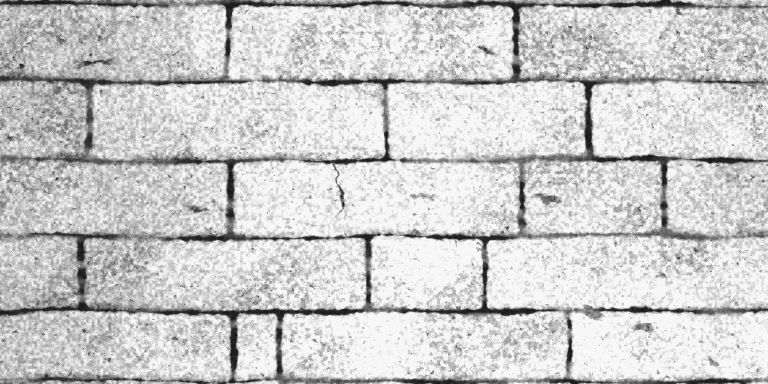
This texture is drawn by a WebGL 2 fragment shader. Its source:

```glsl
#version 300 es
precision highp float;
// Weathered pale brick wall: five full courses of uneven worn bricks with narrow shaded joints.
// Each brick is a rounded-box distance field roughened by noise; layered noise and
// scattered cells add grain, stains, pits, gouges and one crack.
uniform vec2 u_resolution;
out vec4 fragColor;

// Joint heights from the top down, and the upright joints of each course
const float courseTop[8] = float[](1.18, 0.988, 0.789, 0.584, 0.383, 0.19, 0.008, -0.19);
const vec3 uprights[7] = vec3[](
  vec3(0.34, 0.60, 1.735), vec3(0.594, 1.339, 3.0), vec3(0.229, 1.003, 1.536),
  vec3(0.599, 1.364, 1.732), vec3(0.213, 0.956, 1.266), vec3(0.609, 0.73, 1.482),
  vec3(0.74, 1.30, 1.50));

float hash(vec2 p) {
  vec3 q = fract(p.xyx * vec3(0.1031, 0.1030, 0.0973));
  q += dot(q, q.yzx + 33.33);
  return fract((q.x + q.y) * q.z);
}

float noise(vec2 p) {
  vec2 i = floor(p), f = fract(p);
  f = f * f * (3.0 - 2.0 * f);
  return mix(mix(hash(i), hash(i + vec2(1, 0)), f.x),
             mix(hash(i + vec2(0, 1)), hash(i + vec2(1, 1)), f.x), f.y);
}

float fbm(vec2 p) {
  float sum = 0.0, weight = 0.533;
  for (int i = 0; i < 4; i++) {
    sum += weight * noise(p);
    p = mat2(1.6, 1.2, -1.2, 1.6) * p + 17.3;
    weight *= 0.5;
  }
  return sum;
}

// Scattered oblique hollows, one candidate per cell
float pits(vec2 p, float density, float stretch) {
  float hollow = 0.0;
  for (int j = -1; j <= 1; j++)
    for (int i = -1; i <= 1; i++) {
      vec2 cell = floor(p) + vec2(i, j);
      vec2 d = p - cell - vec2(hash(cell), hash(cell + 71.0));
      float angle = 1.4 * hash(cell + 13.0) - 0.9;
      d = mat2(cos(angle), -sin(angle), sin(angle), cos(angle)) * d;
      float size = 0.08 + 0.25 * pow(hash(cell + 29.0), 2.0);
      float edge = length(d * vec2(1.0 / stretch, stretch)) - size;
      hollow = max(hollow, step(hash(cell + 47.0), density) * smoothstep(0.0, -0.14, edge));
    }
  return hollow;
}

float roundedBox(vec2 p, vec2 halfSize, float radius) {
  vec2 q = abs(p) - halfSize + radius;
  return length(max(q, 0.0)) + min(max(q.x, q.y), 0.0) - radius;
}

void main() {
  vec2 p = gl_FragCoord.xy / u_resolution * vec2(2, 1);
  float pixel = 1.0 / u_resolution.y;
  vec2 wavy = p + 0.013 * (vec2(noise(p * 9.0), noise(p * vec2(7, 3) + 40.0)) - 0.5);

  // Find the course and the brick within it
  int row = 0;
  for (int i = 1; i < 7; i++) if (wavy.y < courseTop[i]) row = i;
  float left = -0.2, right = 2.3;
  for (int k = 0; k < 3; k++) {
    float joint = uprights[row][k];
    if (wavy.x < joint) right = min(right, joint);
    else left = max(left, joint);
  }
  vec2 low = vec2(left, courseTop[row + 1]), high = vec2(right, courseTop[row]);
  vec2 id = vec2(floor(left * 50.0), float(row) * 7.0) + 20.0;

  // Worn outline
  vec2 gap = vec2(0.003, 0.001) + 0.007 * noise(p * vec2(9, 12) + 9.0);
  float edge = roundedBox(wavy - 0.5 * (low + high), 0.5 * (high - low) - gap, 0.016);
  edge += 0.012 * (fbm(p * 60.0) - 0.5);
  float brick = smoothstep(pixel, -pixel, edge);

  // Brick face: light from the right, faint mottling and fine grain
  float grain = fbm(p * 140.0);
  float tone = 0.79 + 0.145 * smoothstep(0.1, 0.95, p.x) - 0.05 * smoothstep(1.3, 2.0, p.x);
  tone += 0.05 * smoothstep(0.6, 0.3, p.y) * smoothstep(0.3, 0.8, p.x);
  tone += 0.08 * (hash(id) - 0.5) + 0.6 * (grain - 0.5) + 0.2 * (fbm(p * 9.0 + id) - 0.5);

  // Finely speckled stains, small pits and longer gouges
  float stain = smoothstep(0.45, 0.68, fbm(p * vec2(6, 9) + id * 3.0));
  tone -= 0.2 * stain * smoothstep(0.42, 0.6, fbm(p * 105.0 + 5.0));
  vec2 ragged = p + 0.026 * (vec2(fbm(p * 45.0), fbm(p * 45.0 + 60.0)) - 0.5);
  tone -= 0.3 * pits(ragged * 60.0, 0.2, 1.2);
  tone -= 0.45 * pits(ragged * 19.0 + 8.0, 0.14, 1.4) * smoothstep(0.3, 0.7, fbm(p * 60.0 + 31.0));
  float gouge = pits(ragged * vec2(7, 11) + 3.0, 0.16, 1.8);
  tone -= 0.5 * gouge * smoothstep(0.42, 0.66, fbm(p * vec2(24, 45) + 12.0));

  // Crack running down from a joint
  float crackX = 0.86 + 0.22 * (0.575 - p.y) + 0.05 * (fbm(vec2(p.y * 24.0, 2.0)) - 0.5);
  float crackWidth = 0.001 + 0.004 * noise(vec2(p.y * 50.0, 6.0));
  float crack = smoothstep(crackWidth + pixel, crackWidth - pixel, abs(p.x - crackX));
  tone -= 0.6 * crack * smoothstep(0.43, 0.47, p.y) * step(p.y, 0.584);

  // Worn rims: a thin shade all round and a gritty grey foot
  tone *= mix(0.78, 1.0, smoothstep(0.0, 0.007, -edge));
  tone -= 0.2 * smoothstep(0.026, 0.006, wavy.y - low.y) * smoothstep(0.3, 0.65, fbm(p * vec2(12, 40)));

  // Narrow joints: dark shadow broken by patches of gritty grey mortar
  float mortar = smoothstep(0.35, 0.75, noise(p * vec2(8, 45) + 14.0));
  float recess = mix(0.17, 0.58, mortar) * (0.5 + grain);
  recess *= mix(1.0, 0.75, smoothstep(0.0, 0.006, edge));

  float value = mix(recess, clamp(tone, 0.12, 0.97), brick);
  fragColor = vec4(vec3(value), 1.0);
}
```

...

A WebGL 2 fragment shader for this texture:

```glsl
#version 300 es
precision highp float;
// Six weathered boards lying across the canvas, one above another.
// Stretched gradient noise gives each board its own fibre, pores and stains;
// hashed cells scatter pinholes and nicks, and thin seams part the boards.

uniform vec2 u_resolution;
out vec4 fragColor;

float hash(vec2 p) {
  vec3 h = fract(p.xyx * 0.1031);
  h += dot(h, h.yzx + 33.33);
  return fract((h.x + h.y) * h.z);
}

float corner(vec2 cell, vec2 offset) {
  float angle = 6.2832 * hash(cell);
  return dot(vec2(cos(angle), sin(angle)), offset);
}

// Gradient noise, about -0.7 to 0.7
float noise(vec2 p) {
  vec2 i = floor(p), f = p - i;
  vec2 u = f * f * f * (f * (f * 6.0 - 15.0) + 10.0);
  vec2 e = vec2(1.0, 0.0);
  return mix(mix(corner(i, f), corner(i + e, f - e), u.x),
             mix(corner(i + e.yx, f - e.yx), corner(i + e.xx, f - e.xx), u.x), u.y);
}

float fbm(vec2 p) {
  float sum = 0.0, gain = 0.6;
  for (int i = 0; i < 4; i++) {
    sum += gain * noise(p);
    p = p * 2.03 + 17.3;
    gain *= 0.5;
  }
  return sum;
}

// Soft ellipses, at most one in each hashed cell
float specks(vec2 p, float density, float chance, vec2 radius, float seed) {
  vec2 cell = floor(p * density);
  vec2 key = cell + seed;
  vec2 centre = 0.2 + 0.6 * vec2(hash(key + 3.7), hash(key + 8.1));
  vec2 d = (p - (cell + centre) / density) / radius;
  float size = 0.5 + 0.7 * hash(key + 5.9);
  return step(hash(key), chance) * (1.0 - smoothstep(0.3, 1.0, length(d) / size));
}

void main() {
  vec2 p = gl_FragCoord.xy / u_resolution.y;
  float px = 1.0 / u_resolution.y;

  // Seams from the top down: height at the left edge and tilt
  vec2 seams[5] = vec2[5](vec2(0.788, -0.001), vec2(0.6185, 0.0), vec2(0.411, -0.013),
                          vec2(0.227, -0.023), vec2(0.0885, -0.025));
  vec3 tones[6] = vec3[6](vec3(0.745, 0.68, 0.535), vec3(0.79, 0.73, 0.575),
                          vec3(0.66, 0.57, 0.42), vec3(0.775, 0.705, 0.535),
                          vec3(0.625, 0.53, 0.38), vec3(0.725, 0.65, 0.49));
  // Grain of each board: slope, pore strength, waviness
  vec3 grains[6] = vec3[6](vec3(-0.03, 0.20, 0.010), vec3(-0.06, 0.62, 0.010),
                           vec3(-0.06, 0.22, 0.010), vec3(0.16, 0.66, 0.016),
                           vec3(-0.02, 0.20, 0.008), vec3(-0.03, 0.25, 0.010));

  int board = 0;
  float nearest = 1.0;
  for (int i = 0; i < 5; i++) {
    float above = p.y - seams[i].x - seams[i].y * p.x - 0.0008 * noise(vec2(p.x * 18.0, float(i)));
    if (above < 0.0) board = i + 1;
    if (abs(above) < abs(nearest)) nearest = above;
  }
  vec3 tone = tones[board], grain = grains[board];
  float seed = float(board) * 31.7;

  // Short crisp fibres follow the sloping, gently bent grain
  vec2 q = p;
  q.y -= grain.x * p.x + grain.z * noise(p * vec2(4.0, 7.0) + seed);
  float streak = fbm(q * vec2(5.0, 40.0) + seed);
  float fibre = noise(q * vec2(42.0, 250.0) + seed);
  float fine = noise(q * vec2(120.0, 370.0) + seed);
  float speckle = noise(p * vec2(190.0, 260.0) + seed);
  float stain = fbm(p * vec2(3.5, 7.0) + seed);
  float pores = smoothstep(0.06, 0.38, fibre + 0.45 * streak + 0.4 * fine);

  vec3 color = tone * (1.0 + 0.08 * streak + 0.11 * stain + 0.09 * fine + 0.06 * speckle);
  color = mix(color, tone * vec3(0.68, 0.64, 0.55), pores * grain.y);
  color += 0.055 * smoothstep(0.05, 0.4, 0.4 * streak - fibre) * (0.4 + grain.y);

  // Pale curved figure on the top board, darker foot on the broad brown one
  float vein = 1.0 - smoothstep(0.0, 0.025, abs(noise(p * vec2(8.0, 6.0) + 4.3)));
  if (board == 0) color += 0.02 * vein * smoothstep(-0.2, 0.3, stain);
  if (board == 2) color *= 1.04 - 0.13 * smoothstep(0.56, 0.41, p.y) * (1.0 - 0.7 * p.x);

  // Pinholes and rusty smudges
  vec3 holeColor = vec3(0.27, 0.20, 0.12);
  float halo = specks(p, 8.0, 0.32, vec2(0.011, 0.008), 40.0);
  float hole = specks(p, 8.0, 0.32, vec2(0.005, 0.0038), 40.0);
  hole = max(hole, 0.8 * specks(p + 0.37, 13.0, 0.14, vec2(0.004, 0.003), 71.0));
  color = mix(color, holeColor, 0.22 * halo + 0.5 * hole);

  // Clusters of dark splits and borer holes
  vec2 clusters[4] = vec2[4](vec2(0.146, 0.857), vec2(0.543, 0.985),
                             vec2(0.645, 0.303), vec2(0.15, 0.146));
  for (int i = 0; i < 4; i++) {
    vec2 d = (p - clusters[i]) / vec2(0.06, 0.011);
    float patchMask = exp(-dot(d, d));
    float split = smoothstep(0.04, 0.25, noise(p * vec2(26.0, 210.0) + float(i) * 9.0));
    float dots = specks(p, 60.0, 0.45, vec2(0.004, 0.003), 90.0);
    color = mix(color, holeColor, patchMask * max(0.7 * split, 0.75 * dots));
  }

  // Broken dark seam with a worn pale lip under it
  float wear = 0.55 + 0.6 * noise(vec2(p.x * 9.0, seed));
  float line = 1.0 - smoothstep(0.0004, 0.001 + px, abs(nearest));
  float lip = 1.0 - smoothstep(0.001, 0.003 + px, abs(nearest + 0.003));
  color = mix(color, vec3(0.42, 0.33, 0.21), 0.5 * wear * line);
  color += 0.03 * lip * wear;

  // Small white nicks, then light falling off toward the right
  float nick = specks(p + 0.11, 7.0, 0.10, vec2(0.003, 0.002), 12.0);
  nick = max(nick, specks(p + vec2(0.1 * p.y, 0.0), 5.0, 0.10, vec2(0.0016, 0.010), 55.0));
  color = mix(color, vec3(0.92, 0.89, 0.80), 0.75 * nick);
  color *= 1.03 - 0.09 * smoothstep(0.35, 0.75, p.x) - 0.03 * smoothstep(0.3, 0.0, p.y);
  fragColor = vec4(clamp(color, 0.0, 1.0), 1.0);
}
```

ABOUT THIS TASK.
Find the word "angle" in the listing above. Copy each line where it appears.

EXERCISE OUTPUT.
      float angle = 1.4 * hash(cell + 13.0) - 0.9;
      d = mat2(cos(angle), -sin(angle), sin(angle), cos(angle)) * d;
  float angle = 6.2832 * hash(cell);
  return dot(vec2(cos(angle), sin(angle)), offset);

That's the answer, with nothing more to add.